··· Provided entries ···

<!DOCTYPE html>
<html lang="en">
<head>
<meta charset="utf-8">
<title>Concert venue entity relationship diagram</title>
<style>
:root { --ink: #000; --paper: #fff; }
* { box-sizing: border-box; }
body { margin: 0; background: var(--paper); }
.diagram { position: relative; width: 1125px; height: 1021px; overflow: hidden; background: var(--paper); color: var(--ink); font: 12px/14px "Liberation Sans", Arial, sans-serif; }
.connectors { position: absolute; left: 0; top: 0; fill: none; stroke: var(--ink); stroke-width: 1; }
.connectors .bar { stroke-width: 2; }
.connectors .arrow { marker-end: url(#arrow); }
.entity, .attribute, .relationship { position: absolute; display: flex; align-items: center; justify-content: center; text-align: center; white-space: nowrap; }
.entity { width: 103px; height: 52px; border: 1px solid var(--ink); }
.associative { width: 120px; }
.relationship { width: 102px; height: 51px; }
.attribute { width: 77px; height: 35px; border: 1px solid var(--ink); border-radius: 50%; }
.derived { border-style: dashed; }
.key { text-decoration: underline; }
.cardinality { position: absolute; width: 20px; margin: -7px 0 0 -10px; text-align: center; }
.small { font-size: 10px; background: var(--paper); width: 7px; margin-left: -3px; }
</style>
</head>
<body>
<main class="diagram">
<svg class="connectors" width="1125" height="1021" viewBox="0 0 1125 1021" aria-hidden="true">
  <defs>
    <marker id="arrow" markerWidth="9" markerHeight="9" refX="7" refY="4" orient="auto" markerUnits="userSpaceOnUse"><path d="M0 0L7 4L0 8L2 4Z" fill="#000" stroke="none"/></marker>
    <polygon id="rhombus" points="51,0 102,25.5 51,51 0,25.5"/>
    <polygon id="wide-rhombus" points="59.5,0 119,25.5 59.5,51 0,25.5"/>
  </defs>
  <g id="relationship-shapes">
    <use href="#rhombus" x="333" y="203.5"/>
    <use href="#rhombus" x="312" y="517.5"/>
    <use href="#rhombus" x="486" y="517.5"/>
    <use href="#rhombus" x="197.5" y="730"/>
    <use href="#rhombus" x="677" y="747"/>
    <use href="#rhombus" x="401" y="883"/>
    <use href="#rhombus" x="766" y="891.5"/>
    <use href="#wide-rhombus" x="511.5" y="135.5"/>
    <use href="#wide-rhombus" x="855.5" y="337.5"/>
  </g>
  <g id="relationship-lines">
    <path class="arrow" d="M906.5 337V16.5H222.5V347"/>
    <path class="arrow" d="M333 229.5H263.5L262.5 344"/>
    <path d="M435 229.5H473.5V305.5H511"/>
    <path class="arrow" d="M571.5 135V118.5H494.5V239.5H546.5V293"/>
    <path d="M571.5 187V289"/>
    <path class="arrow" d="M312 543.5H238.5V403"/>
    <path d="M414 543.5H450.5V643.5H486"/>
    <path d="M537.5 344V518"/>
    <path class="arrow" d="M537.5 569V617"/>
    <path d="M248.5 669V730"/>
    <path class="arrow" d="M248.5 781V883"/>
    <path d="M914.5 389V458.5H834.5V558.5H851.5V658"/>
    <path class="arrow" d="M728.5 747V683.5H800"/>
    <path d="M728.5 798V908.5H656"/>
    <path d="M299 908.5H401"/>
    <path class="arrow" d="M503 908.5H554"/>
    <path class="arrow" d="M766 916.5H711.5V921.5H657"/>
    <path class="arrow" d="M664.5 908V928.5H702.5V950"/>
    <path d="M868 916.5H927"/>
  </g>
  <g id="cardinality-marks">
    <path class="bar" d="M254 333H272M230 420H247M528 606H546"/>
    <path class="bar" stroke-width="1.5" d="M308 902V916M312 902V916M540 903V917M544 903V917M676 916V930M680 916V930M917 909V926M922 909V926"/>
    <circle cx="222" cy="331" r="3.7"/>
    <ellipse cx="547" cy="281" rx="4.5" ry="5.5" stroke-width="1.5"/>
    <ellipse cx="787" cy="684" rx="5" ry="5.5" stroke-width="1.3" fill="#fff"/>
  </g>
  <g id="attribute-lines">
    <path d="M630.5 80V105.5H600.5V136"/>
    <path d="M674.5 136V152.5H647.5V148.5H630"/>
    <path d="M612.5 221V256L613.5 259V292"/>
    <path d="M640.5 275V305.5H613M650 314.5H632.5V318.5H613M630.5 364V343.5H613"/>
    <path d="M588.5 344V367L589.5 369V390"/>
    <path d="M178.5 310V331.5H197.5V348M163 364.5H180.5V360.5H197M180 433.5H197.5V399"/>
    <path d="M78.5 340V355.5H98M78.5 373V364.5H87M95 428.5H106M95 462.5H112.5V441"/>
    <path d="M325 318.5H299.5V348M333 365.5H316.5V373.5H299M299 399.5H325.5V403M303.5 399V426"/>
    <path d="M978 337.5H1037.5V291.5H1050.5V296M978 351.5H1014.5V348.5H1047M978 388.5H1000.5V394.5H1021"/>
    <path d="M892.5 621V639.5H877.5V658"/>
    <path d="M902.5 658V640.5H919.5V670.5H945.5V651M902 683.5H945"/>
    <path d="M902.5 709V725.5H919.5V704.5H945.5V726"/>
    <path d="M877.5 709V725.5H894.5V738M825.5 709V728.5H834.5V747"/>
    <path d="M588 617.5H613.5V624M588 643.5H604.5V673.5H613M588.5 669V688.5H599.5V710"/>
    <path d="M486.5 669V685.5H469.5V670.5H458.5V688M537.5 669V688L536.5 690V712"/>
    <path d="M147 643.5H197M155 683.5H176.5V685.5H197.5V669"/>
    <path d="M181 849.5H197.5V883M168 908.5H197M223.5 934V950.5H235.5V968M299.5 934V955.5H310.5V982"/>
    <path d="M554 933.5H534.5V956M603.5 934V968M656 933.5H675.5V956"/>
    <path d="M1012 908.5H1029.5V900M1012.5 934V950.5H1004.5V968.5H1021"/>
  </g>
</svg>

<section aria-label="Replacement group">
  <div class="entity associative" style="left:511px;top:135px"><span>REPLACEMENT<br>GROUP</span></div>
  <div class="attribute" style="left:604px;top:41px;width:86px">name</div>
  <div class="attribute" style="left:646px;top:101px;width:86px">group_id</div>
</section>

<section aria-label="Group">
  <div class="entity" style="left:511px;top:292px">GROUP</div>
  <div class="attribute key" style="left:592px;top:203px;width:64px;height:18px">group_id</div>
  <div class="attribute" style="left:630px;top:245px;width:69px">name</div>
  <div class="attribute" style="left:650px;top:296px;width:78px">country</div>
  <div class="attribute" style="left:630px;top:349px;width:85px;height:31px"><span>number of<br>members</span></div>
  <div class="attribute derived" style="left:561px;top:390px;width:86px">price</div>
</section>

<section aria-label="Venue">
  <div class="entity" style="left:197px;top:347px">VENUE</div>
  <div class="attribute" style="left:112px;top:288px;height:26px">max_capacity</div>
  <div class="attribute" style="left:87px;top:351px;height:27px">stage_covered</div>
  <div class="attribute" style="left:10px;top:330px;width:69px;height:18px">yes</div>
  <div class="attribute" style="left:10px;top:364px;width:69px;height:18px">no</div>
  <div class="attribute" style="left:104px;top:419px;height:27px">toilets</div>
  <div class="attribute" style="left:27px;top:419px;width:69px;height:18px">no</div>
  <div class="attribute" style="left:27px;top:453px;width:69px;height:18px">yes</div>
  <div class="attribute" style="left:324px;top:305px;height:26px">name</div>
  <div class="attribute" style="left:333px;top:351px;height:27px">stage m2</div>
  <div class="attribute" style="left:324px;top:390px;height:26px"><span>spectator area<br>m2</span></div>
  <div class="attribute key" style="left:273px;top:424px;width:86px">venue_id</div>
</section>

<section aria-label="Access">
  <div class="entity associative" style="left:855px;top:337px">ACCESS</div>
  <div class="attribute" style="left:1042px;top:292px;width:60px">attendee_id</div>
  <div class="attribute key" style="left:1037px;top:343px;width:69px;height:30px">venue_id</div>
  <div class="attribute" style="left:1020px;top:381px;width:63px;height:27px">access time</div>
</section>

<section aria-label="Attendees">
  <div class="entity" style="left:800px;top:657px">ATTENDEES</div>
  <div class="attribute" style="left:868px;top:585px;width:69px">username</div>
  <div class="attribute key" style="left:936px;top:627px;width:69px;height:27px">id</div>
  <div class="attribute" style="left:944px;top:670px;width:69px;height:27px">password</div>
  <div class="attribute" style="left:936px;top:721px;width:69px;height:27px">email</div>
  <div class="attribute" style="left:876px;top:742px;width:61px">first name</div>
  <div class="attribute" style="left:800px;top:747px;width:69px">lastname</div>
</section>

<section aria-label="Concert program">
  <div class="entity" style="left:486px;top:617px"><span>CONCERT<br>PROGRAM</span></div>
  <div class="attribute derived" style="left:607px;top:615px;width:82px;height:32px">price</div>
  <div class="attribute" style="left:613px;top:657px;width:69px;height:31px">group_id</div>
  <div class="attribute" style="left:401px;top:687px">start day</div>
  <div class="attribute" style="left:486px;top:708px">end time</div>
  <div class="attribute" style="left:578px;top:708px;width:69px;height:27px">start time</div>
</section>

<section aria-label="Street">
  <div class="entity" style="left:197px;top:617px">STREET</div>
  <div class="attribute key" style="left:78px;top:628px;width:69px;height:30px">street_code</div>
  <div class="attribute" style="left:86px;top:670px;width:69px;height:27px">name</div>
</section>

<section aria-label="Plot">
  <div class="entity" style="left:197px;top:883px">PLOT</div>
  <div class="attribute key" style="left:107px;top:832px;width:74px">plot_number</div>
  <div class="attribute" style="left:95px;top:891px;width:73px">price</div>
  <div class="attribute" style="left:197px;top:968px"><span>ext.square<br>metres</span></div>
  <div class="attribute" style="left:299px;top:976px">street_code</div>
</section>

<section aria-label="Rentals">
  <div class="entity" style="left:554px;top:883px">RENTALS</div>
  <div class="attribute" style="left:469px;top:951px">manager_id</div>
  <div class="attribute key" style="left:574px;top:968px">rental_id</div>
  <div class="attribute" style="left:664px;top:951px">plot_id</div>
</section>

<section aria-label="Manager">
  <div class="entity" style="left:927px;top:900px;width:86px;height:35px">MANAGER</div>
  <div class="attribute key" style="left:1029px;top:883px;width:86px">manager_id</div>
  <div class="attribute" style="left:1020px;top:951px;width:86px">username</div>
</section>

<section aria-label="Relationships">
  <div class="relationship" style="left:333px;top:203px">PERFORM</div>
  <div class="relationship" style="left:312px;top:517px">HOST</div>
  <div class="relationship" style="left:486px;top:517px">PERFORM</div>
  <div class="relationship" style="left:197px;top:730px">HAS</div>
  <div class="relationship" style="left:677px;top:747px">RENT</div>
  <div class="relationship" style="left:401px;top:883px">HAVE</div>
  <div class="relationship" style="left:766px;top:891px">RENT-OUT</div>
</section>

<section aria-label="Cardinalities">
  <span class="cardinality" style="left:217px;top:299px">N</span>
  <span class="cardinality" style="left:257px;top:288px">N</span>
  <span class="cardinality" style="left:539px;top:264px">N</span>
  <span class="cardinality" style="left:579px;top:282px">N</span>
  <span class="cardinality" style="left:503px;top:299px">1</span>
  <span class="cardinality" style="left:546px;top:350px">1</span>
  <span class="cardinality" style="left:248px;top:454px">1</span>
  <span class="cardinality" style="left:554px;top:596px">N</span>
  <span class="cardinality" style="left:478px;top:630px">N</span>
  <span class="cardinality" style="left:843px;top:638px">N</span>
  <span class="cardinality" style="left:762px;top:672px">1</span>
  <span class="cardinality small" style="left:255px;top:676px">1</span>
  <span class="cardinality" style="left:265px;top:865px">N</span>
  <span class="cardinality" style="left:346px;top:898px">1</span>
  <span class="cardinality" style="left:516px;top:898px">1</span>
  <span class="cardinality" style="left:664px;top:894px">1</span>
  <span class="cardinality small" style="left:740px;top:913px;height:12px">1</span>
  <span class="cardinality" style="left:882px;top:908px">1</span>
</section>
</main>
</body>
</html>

···

* **Goal of the exercise**
Go through the entries and report every line with the string "rhombus".

* **Your response**
    <polygon id="rhombus" points="51,0 102,25.5 51,51 0,25.5"/>
    <polygon id="wide-rhombus" points="59.5,0 119,25.5 59.5,51 0,25.5"/>
    <use href="#rhombus" x="333" y="203.5"/>
    <use href="#rhombus" x="312" y="517.5"/>
    <use href="#rhombus" x="486" y="517.5"/>
    <use href="#rhombus" x="197.5" y="730"/>
    <use href="#rhombus" x="677" y="747"/>
    <use href="#rhombus" x="401" y="883"/>
    <use href="#rhombus" x="766" y="891.5"/>
    <use href="#wide-rhombus" x="511.5" y="135.5"/>
    <use href="#wide-rhombus" x="855.5" y="337.5"/>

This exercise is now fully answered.